Some other firms stepped up to combat the current economic pressure due to the outbreak effect, while protecting its employees’ status and their safety. Mohammed Alaa, marketing specialist at Mona Hussein Design House, elaborates how his company tried to combat the virus saying, “Most people consider interior design a luxury service. As usual, luxury services are greatly influenced by the local economy. Of course, this causes countless suffering in the marketing and sales departments but it is not permissible in any way that we stop advertising campaigns to save costs.”
Additionally, “We do not stop marketing activities to save costs. We have to invest more in marketing at present, especially digital marketing. The most beneficiary who will be ready when the crisis ends,” Alaa confirms.
On his part, Founder and Managing Director of IDIA Design Ehab Mokhtar confirms, “Our employees are our asset.” He explains, “We have been working to ensure the safety and well-being of our employees and workers through issuing the work-from-home policy for our office employees while minimizing the number of workers on-site through distributing them over different rotational shifts to avoid crowdedness.”
IDIA ensures maintaining jobs for its company family members, while arranging “our project work timeline strategically to guarantee a smooth workflow towards delivering our services with the highest quality we promised our clients,” Mokhtar explains.

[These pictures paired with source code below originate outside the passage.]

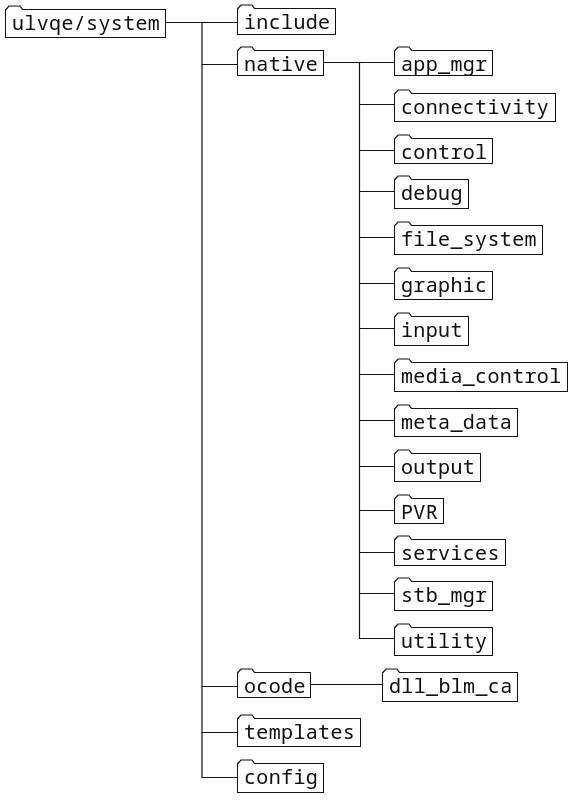
<!DOCTYPE html>
<html lang="en">
<head>
<meta charset="utf-8">
<title>System directory tree</title>
<style>
:root { --ink: #111; --paper: #fff; }
* { box-sizing: border-box; }
html, body { margin: 0; background: var(--paper); }
.tree {
  position: relative;
  width: 574px;
  height: 800px;
  overflow: hidden;
  background: var(--paper);
  color: var(--ink);
  font: 400 20px/25px "Noto Sans Mono", "DejaVu Sans Mono", monospace;
  letter-spacing: 0.35px;
}
.connectors {
  position: absolute;
  inset: 0;
  fill: none;
  stroke: var(--ink);
  stroke-width: 1.2;
}
.folder {
  position: absolute;
  left: var(--x);
  top: var(--y);
  width: var(--w);
  height: var(--h);
  padding-left: 6px;
  border: 1.3px solid var(--ink);
  background: var(--paper);
  white-space: nowrap;
}
.tab {
  position: absolute;
  left: -1px;
  top: -5px;
  width: 19px;
  height: 5px;
  fill: var(--paper);
  stroke: var(--ink);
  stroke-width: 1.2;
}
.level-1 { --x: 237px; }
.level-2 { --x: 394px; }
</style>
</head>
<body>
<main class="tree">
  <svg class="connectors" width="574" height="800" viewBox="0 0 574 800" aria-hidden="true">
    <defs><path id="folder-tab" d="M0.5 5L4 1H15L18 5"/></defs>
    <path d="M166 22.5H237M202 22V777.5H237M202 64.5H237M202 686.5H237M202 732.5H237"/>
    <path d="M323 62.5H394M359.5 62V638.5H394M359 104.5H394M359 150.5H394M359 191.5H394M359 237.5H394M359 283.5H394M359 328.5H394M359 374.5H394M359 420.5H394M359 466.5H394M359 510.5H394M359 552.5H394M359 593.5H394"/>
    <path d="M311 684.5H382"/>
  </svg>

  <div class="folder" style="--x:5px;--y:9px;--w:161px;--h:29px"><svg class="tab"><use href="#folder-tab"/></svg>ulvqe/system</div>

  <div class="folder level-1" style="--y:8px;--w:99px;--h:27px"><svg class="tab"><use href="#folder-tab"/></svg>include</div>
  <div class="folder level-1" style="--y:50px;--w:87px;--h:26px"><svg class="tab"><use href="#folder-tab"/></svg>native</div>

  <div class="folder level-2" style="--y:50px;--w:99px;--h:26px"><svg class="tab"><use href="#folder-tab"/></svg>app_mgr</div>
  <div class="folder level-2" style="--y:93px;--w:162px;--h:29px"><svg class="tab"><use href="#folder-tab"/></svg>connectivity</div>
  <div class="folder level-2" style="--y:138px;--w:99px;--h:26px"><svg class="tab"><use href="#folder-tab"/></svg>control</div>
  <div class="folder level-2" style="--y:179px;--w:75px;--h:30px"><svg class="tab"><use href="#folder-tab"/></svg>debug</div>
  <div class="folder level-2" style="--y:225px;--w:149px;--h:30px"><svg class="tab"><use href="#folder-tab"/></svg>file_system</div>
  <div class="folder level-2" style="--y:271px;--w:99px;--h:29px"><svg class="tab"><use href="#folder-tab"/></svg>graphic</div>
  <div class="folder level-2" style="--y:316px;--w:75px;--h:30px"><svg class="tab"><use href="#folder-tab"/></svg>input</div>
  <div class="folder level-2" style="--y:362px;--w:174px;--h:30px"><svg class="tab"><use href="#folder-tab"/></svg>media_control</div>
  <div class="folder level-2" style="--y:408px;--w:124px;--h:29px"><svg class="tab"><use href="#folder-tab"/></svg>meta_data</div>
  <div class="folder level-2" style="--y:453px;--w:87px;--h:29px"><svg class="tab"><use href="#folder-tab"/></svg>output</div>
  <div class="folder level-2" style="--y:498px;--w:50px;--h:26px"><svg class="tab"><use href="#folder-tab"/></svg>PVR</div>
  <div class="folder level-2" style="--y:539px;--w:112px;--h:27px"><svg class="tab"><use href="#folder-tab"/></svg>services</div>
  <div class="folder level-2" style="--y:581px;--w:99px;--h:30px"><svg class="tab"><use href="#folder-tab"/></svg>stb_mgr</div>
  <div class="folder level-2" style="--y:627px;--w:99px;--h:29px"><svg class="tab"><use href="#folder-tab"/></svg>utility</div>

  <div class="folder level-1" style="--y:672px;--w:74px;--h:26px"><svg class="tab"><use href="#folder-tab"/></svg>ocode</div>
  <div class="folder" style="--x:382px;--y:672px;--w:136px;--h:30px"><svg class="tab"><use href="#folder-tab"/></svg>dll_blm_ca</div>
  <div class="folder level-1" style="--y:718px;--w:124px;--h:29px"><svg class="tab"><use href="#folder-tab"/></svg>templates</div>
  <div class="folder level-1" style="--y:763px;--w:87px;--h:30px"><svg class="tab"><use href="#folder-tab"/></svg>config</div>
</main>
</body>
</html>
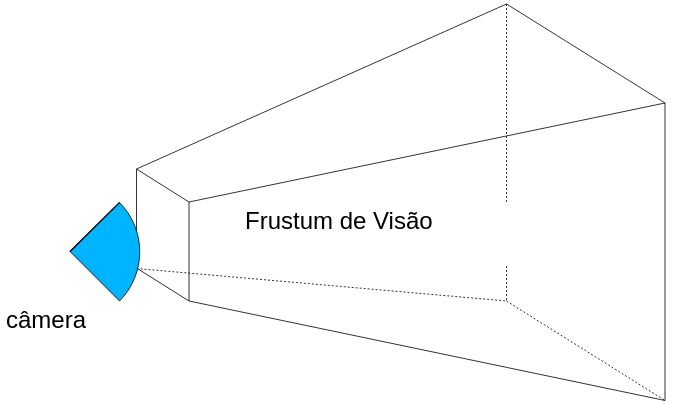
<!DOCTYPE html>
<html lang="pt">
<head>
<meta charset="utf-8">
<title>Frustum de Visão</title>
<style>
:root { --paper: #fff; --ink: #000; --camera: #00b4ff; }
* { margin: 0; padding: 0; box-sizing: border-box; }
html, body { width: 677px; height: 405px; overflow: hidden; background: var(--paper); }
.diagram { position: relative; width: 677px; height: 405px; overflow: hidden; color: var(--ink); font: 24px/28px "Liberation Sans", Arial, sans-serif; }
.drawing { position: absolute; inset: 0; display: block; }
.edges, .hidden-edges { fill: none; stroke: var(--ink); stroke-width: 0.8; }
.hidden-edges { stroke-dasharray: 2 2; }
.camera { fill: var(--camera); stroke: var(--ink); stroke-width: 0.8; stroke-linejoin: round; }
.label { position: absolute; white-space: nowrap; }
.label-frustum { left: 245px; top: 207px; }
.label-camera { left: 6px; top: 306px; }
</style>
</head>
<body>
<main class="diagram">
  <svg class="drawing" width="677" height="405" viewBox="0 0 677 405" aria-hidden="true">
    <g class="edges">
      <polygon class="near-plane" points="136.5,169 189,202 189,301 136.5,268"/>
      <polyline class="far-plane" points="506.5,4 665,103 665,400.5"/>
      <line x1="136.5" y1="169" x2="506.5" y2="4"/>
      <line x1="189" y1="202" x2="665" y2="103"/>
      <line x1="189" y1="301" x2="665" y2="400.5"/>
    </g>
    <g class="hidden-edges">
      <line x1="506.5" y1="4" x2="506.5" y2="203"/>
      <line x1="506.5" y1="266" x2="506.5" y2="301"/>
      <line x1="136.5" y1="268.5" x2="506.5" y2="301"/>
      <line x1="506.5" y1="301" x2="665" y2="400.5"/>
    </g>
    <path class="camera" d="M70 251.5 L119.5 202.5 A70 70 0 0 1 119.5 301 Z"/>
    <line x1="70" y1="251.5" x2="119.5" y2="202.5" stroke="var(--ink)" stroke-width="1.2"/>
  </svg>
  <p class="label label-frustum">Frustum de Visão</p>
  <p class="label label-camera">câmera</p>
</main>
</body>
</html>
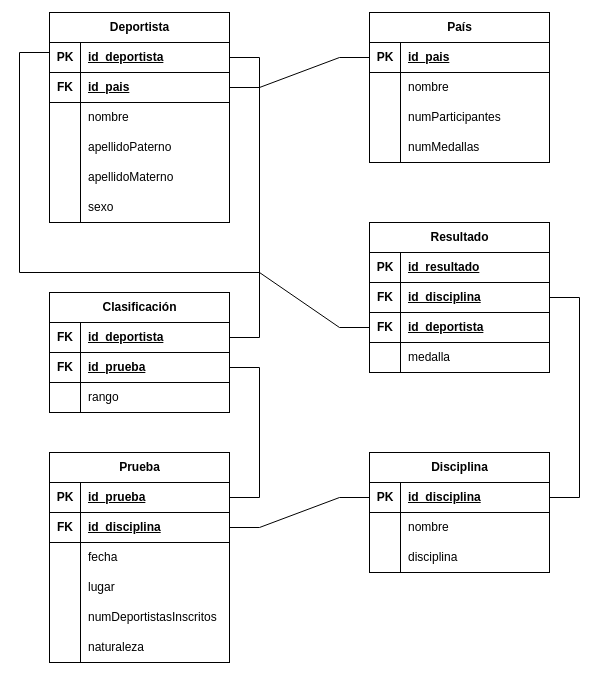
<!DOCTYPE html>
<html lang="es">
<head>
<meta charset="utf-8">
<title>Diagrama entidad-relación</title>
<style>
:root { --paper: #fff; --ink: #000; --row: 30px; }
* { box-sizing: border-box; margin: 0; padding: 0; }
body { background: var(--paper); overflow: hidden; }
.diagram {
  position: relative; width: 600px; height: 675px; overflow: hidden;
  background: var(--paper); color: var(--ink);
  font: 12px/14px "Liberation Sans", Arial, sans-serif;
}
.relations { position: absolute; inset: 0; fill: none; stroke: var(--ink); stroke-width: 1; }
.entity {
  position: absolute; width: 181px;
  border: solid var(--ink); border-width: 1px 1px 0;
  background: var(--paper);
}
.left { left: 49px; }
.right { left: 369px; }
.deportista { top: 12px; }
.clasificacion { top: 292px; }
.prueba { top: 452px; }
.pais { top: 12px; }
.resultado { top: 222px; }
.disciplina { top: 452px; }
h2 {
  height: var(--row); border-bottom: 1px solid var(--ink);
  font-size: 12px; line-height: 29px; text-align: center;
}
ul { list-style: none; }
li { display: flex; height: var(--row); line-height: 29px; }
li::before {
  content: attr(data-key); flex: 0 0 30px;
  border-right: 1px solid var(--ink); text-align: center;
}
li span { padding-left: 7px; white-space: nowrap; }
.key { font-weight: bold; border-bottom: 1px solid var(--ink); }
.key span { text-decoration: underline; }
li:last-child { border-bottom: 1px solid var(--ink); }
</style>
</head>
<body>
<main class="diagram">
  <svg class="relations" width="600" height="675" viewBox="0 0 600 675" aria-hidden="true">
    <g transform="translate(.5 .5)">
      <path d="M229 57H259V337H229"/>
      <path d="M229 87H259L339 57H369"/>
      <path d="M49 52H19V272H259L339 327H369"/>
      <path d="M229 367H259V497H229"/>
      <path d="M229 527H259L339 497H369"/>
      <path d="M549 297H579V497H549"/>
    </g>
  </svg>

  <section class="entity left deportista">
    <h2>Deportista</h2>
    <ul>
      <li class="key" data-key="PK"><span>id_deportista</span></li>
      <li class="key" data-key="FK"><span>id_pais</span></li>
      <li data-key=""><span>nombre</span></li>
      <li data-key=""><span>apellidoPaterno</span></li>
      <li data-key=""><span>apellidoMaterno</span></li>
      <li data-key=""><span>sexo</span></li>
    </ul>
  </section>

  <section class="entity right pais">
    <h2>País</h2>
    <ul>
      <li class="key" data-key="PK"><span>id_pais</span></li>
      <li data-key=""><span>nombre</span></li>
      <li data-key=""><span>numParticipantes</span></li>
      <li data-key=""><span>numMedallas</span></li>
    </ul>
  </section>

  <section class="entity right resultado">
    <h2>Resultado</h2>
    <ul>
      <li class="key" data-key="PK"><span>id_resultado</span></li>
      <li class="key" data-key="FK"><span>id_disciplina</span></li>
      <li class="key" data-key="FK"><span>id_deportista</span></li>
      <li data-key=""><span>medalla</span></li>
    </ul>
  </section>

  <section class="entity left clasificacion">
    <h2>Clasificación</h2>
    <ul>
      <li class="key" data-key="FK"><span>id_deportista</span></li>
      <li class="key" data-key="FK"><span>id_prueba</span></li>
      <li data-key=""><span>rango</span></li>
    </ul>
  </section>

  <section class="entity left prueba">
    <h2>Prueba</h2>
    <ul>
      <li class="key" data-key="PK"><span>id_prueba</span></li>
      <li class="key" data-key="FK"><span>id_disciplina</span></li>
      <li data-key=""><span>fecha</span></li>
      <li data-key=""><span>lugar</span></li>
      <li data-key=""><span>numDeportistasInscritos</span></li>
      <li data-key=""><span>naturaleza</span></li>
    </ul>
  </section>

  <section class="entity right disciplina">
    <h2>Disciplina</h2>
    <ul>
      <li class="key" data-key="PK"><span>id_disciplina</span></li>
      <li data-key=""><span>nombre</span></li>
      <li data-key=""><span>disciplina</span></li>
    </ul>
  </section>
</main>
</body>
</html>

The economic impact of COVID-19 is inevitable and it is only those firms that can strategically rise to the occasion not now but when this is all over. Invest-Gate will continue to monitor the situation and report the latest in the real estate industry and all its branches.